The children’s charity said a record 8,224 child sexual offences logged by police in England, Wales and Northern Ireland last year had an online element – an average of 22 a day.
The charity, which obtained the data through a freedom of information request and received responses from 40 out of 44 police forces, urged the Government to prioritise new laws that offer new levels of online safety for young people.
On Monday, NSPCC chief executive Peter Wanless criticised Facebook’s increasing use of encryption to secure messages on its platform, warning it was a “risk and a backward step” in keeping children safe online.
Speaking about the charity’s latest findings, Mr Wanless said: “Behind each offence is a child suffering at the hands of sex offenders and, worryingly, we know these figures are the tip of the iceberg.
“Far too many children are drowning in a sea of online threats so it’s now time for the next prime minister, whoever he may be, to cast out the life jacket.
“He must hold his nerve and introduce an independent regulator to protect children from the risks of abuse and harmful content.”
According to the figures, 13 was the most common age of victims where ages were recorded, while 185 offences were committed against children aged 10 and under, the NSPCC said.
The figures have been published on the day Home Secretary Sajid Javid is announcing a new cross-Government strategy to help eradicate child sexual abuse.
Speaking at the NSPCC’s How Safe are our Children? conference in London, Mr Javid will encourage the Government and law enforcement to take an integrated approach to tackling abuse, recognising how online and offline abuse overlap.
“The Government must build on our existing work to stop all forms of child sexual abuse and support all victims and survivors,” Mr Javid is expected to say.
“So I’m pleased to announce that later this year we will publish a national strategy covering our comprehensive response to all forms of child sexual abuse.”
In April, the Government published its white paper on online harms, which threatens tech giants with large fines and criminal liability for bosses of firms that do not comply with a new duty of care, overseen by an independent regulator.

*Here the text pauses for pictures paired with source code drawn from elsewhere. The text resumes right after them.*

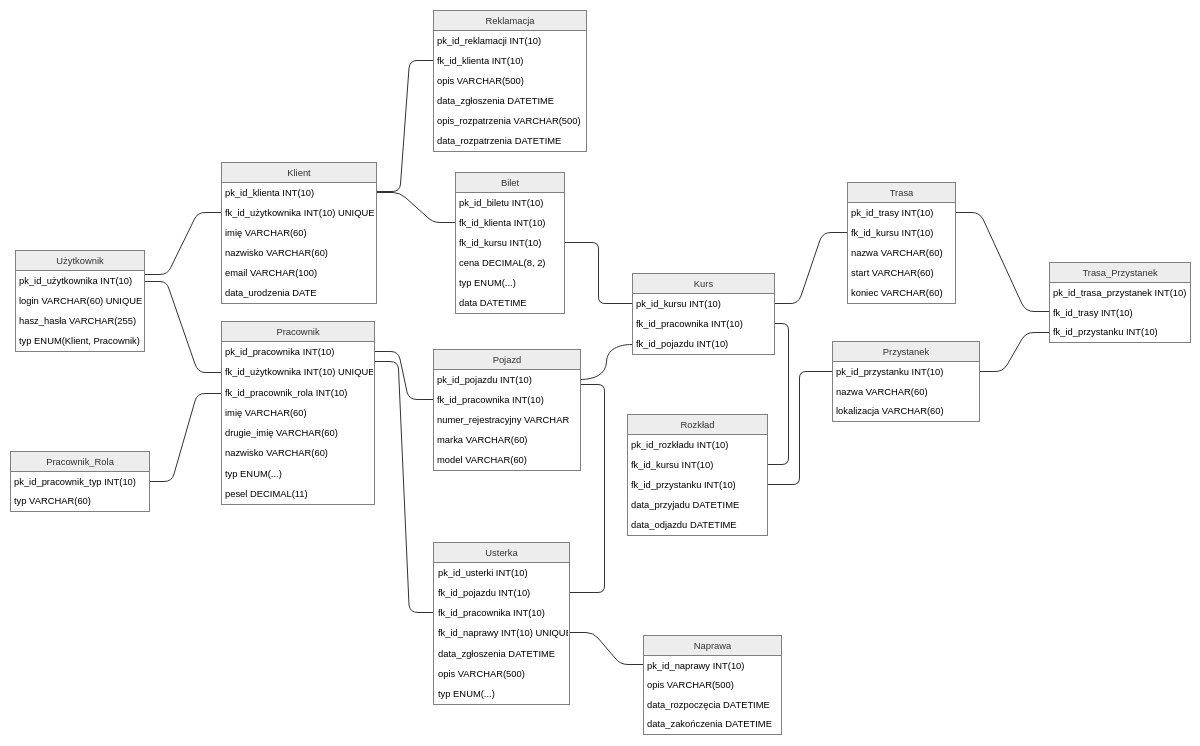
<!DOCTYPE html>
<html lang="pl">
<head>
<meta charset="utf-8">
<title>Schemat bazy danych</title>
<style>
:root { --paper: #fff; --head: #ededed; --edge: #808080; --line: #333; --ink: #000; --title: #333; }
* { box-sizing: border-box; margin: 0; padding: 0; }
body { width: 1200px; height: 746px; overflow: hidden; background: var(--paper); }
.diagram { position: relative; width: 1200px; height: 746px; overflow: hidden; font: 9.4px/12px "Liberation Sans", Arial, sans-serif; color: var(--ink); }
.entity { position: absolute; left: var(--x); top: var(--y); width: var(--w); height: var(--h); display: flex; flex-direction: column; border: 1px solid var(--edge); background: var(--paper); }
.entity h2 { flex: 0 0 20px; font-size: inherit; font-weight: 400; line-height: 19px; text-align: center; color: var(--title); background: var(--head); border-bottom: 1px solid var(--edge); }
.entity ul { flex: 1; display: flex; flex-direction: column; list-style: none; margin: 0 1px 0 3px; overflow: hidden; }
.entity li { flex: 1; display: flex; align-items: center; white-space: nowrap; }
.relations { position: absolute; left: 0; top: 0; fill: none; stroke: var(--line); stroke-width: 1; }
#uzytkownik { --x: 15px; --y: 250px; --w: 130px; --h: 102px; }
#pracownik-rola { --x: 10px; --y: 451px; --w: 140px; --h: 61px; }
#klient { --x: 221px; --y: 162px; --w: 156px; --h: 142px; }
#pracownik { --x: 221px; --y: 321px; --w: 154px; --h: 184px; }
#reklamacja { --x: 433px; --y: 10px; --w: 154px; --h: 142px; }
#bilet { --x: 455px; --y: 172px; --w: 110px; --h: 142px; }
#pojazd { --x: 433px; --y: 349px; --w: 148px; --h: 122px; }
#usterka { --x: 433px; --y: 542px; --w: 137px; --h: 163px; }
#usterka ul { margin-left: 4px; }
#kurs { --x: 632px; --y: 273px; --w: 143px; --h: 82px; }
#rozklad { --x: 627px; --y: 414px; --w: 141px; --h: 122px; }
#naprawa { --x: 643px; --y: 635px; --w: 139px; --h: 100px; }
#trasa { --x: 847px; --y: 182px; --w: 109px; --h: 122px; }
#przystanek { --x: 832px; --y: 341px; --w: 148px; --h: 81px; }
#trasa-przystanek { --x: 1049px; --y: 262px; --w: 142px; --h: 81px; }
</style>
</head>
<body>
<main class="diagram">
<section class="entity" id="uzytkownik">
<h2>Użytkownik</h2>
<ul><li>pk_id_użytkownika INT(10)</li><li>login VARCHAR(60) UNIQUE</li><li>hasz_hasła VARCHAR(255)</li><li>typ ENUM(Klient, Pracownik)</li></ul>
</section>
<section class="entity" id="pracownik-rola">
<h2>Pracownik_Rola</h2>
<ul><li>pk_id_pracownik_typ INT(10)</li><li>typ VARCHAR(60)</li></ul>
</section>
<section class="entity" id="klient">
<h2>Klient</h2>
<ul><li>pk_id_klienta INT(10)</li><li>fk_id_użytkownika INT(10) UNIQUE</li><li>imię VARCHAR(60)</li><li>nazwisko VARCHAR(60)</li><li>email VARCHAR(100)</li><li>data_urodzenia DATE</li></ul>
</section>
<section class="entity" id="pracownik">
<h2>Pracownik</h2>
<ul><li>pk_id_pracownika INT(10)</li><li>fk_id_użytkownika INT(10) UNIQUE</li><li>fk_id_pracownik_rola INT(10)</li><li>imię VARCHAR(60)</li><li>drugie_imię VARCHAR(60)</li><li>nazwisko VARCHAR(60)</li><li>typ ENUM(...)</li><li>pesel DECIMAL(11)</li></ul>
</section>
<section class="entity" id="reklamacja">
<h2>Reklamacja</h2>
<ul><li>pk_id_reklamacji INT(10)</li><li>fk_id_klienta INT(10)</li><li>opis VARCHAR(500)</li><li>data_zgłoszenia DATETIME</li><li>opis_rozpatrzenia VARCHAR(500)</li><li>data_rozpatrzenia DATETIME</li></ul>
</section>
<section class="entity" id="bilet">
<h2>Bilet</h2>
<ul><li>pk_id_biletu INT(10)</li><li>fk_id_klienta INT(10)</li><li>fk_id_kursu INT(10)</li><li>cena DECIMAL(8, 2)</li><li>typ ENUM(...)</li><li>data DATETIME</li></ul>
</section>
<section class="entity" id="pojazd">
<h2>Pojazd</h2>
<ul><li>pk_id_pojazdu INT(10)</li><li>fk_id_pracownika INT(10)</li><li>numer_rejestracyjny VARCHAR</li><li>marka VARCHAR(60)</li><li>model VARCHAR(60)</li></ul>
</section>
<section class="entity" id="usterka">
<h2>Usterka</h2>
<ul><li>pk_id_usterki INT(10)</li><li>fk_id_pojazdu INT(10)</li><li>fk_id_pracownika INT(10)</li><li>fk_id_naprawy INT(10) UNIQUE</li><li>data_zgłoszenia DATETIME</li><li>opis VARCHAR(500)</li><li>typ ENUM(...)</li></ul>
</section>
<section class="entity" id="kurs">
<h2>Kurs</h2>
<ul><li>pk_id_kursu INT(10)</li><li>fk_id_pracownika INT(10)</li><li>fk_id_pojazdu INT(10)</li></ul>
</section>
<section class="entity" id="rozklad">
<h2>Rozkład</h2>
<ul><li>pk_id_rozkładu INT(10)</li><li>fk_id_kursu INT(10)</li><li>fk_id_przystanku INT(10)</li><li>data_przyjadu DATETIME</li><li>data_odjazdu DATETIME</li></ul>
</section>
<section class="entity" id="naprawa">
<h2>Naprawa</h2>
<ul><li>pk_id_naprawy INT(10)</li><li>opis VARCHAR(500)</li><li>data_rozpoczęcia DATETIME</li><li>data_zakończenia DATETIME</li></ul>
</section>
<section class="entity" id="trasa">
<h2>Trasa</h2>
<ul><li>pk_id_trasy INT(10)</li><li>fk_id_kursu INT(10)</li><li>nazwa VARCHAR(60)</li><li>start VARCHAR(60)</li><li>koniec VARCHAR(60)</li></ul>
</section>
<section class="entity" id="przystanek">
<h2>Przystanek</h2>
<ul><li>pk_id_przystanku INT(10)</li><li>nazwa VARCHAR(60)</li><li>lokalizacja VARCHAR(60)</li></ul>
</section>
<section class="entity" id="trasa-przystanek">
<h2>Trasa_Przystanek</h2>
<ul><li>pk_id_trasa_przystanek INT(10)</li><li>fk_id_trasy INT(10)</li><li>fk_id_przystanku INT(10)</li></ul>
</section>
<svg class="relations" width="1200" height="746" viewBox="0 0 1200 746" aria-hidden="true">
<path id="uzytkownik-klient" d="M145 274.5H160Q168 274.5 171 267L194 220Q197 212.5 205 212.5H221"/>
<path id="uzytkownik-pracownik" d="M145 281.5H160Q167 281.5 169 289L195 364Q198 372.5 205 372.5H221"/>
<path id="rola-pracownik" d="M150 481.5H164Q172 481.5 174 474L195 401Q197 393.5 205 393.5H221"/>
<path id="klient-reklamacja" d="M377 191.5H392Q400 191.5 400.5 184L409 68Q410 60.5 417 60.5H433"/>
<path id="klient-bilet" d="M377 192.5H393Q400 192.5 406 198L426 216Q432 222.5 440 222.5H455"/>
<path id="pracownik-pojazd" d="M375 351.5H391Q398 351.5 400 359L407 392Q409 399.5 417 399.5H433"/>
<path id="pracownik-usterka" d="M375 361.5H390Q398 361.5 398.5 369L409 605Q410 612.5 418 612.5H433"/>
<path id="bilet-kurs" d="M565 242.5H592Q598.5 242.5 598.5 249V297Q598.5 303.5 605 303.5H632"/>
<path id="pojazd-kurs" d="M581 379.5C593 379.5 606 375 606.5 362C607 349 619 344.5 632 344.5"/>
<path id="pojazd-usterka" d="M581 384.5H598Q604.5 384.5 604.5 391V586Q604.5 592.5 598 592.5H570"/>
<path id="usterka-naprawa" d="M570 632.5H586Q593 632.5 598 638L615 658Q620 664.5 628 664.5H643"/>
<path id="kurs-trasa" d="M775 303.5H791Q798 303.5 801 296L820 240Q823 232.5 831 232.5H847"/>
<path id="kurs-rozklad" d="M775 323.5H782Q788.5 323.5 788.5 330V458Q788.5 464.5 782 464.5H768"/>
<path id="przystanek-rozklad" d="M832 371.5H806Q799.5 371.5 799.5 378V478Q799.5 484.5 793 484.5H768"/>
<path id="trasa-trasa-przystanek" d="M956 212.5H972Q979 212.5 983 219L1022 304Q1026 311.5 1034 311.5H1049"/>
<path id="przystanek-trasa-przystanek" d="M980 371.5H995Q1003 371.5 1007 365L1022 339Q1026 332.5 1034 332.5H1049"/>
</svg>
</main>
</body>
</html>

The white paper, published jointly by the Department for Digital, Culture, Media and Sport (DCMS) and the Home Office, proposes strict new rules that require firms to take responsibility for users and their safety, as well as the content on their services.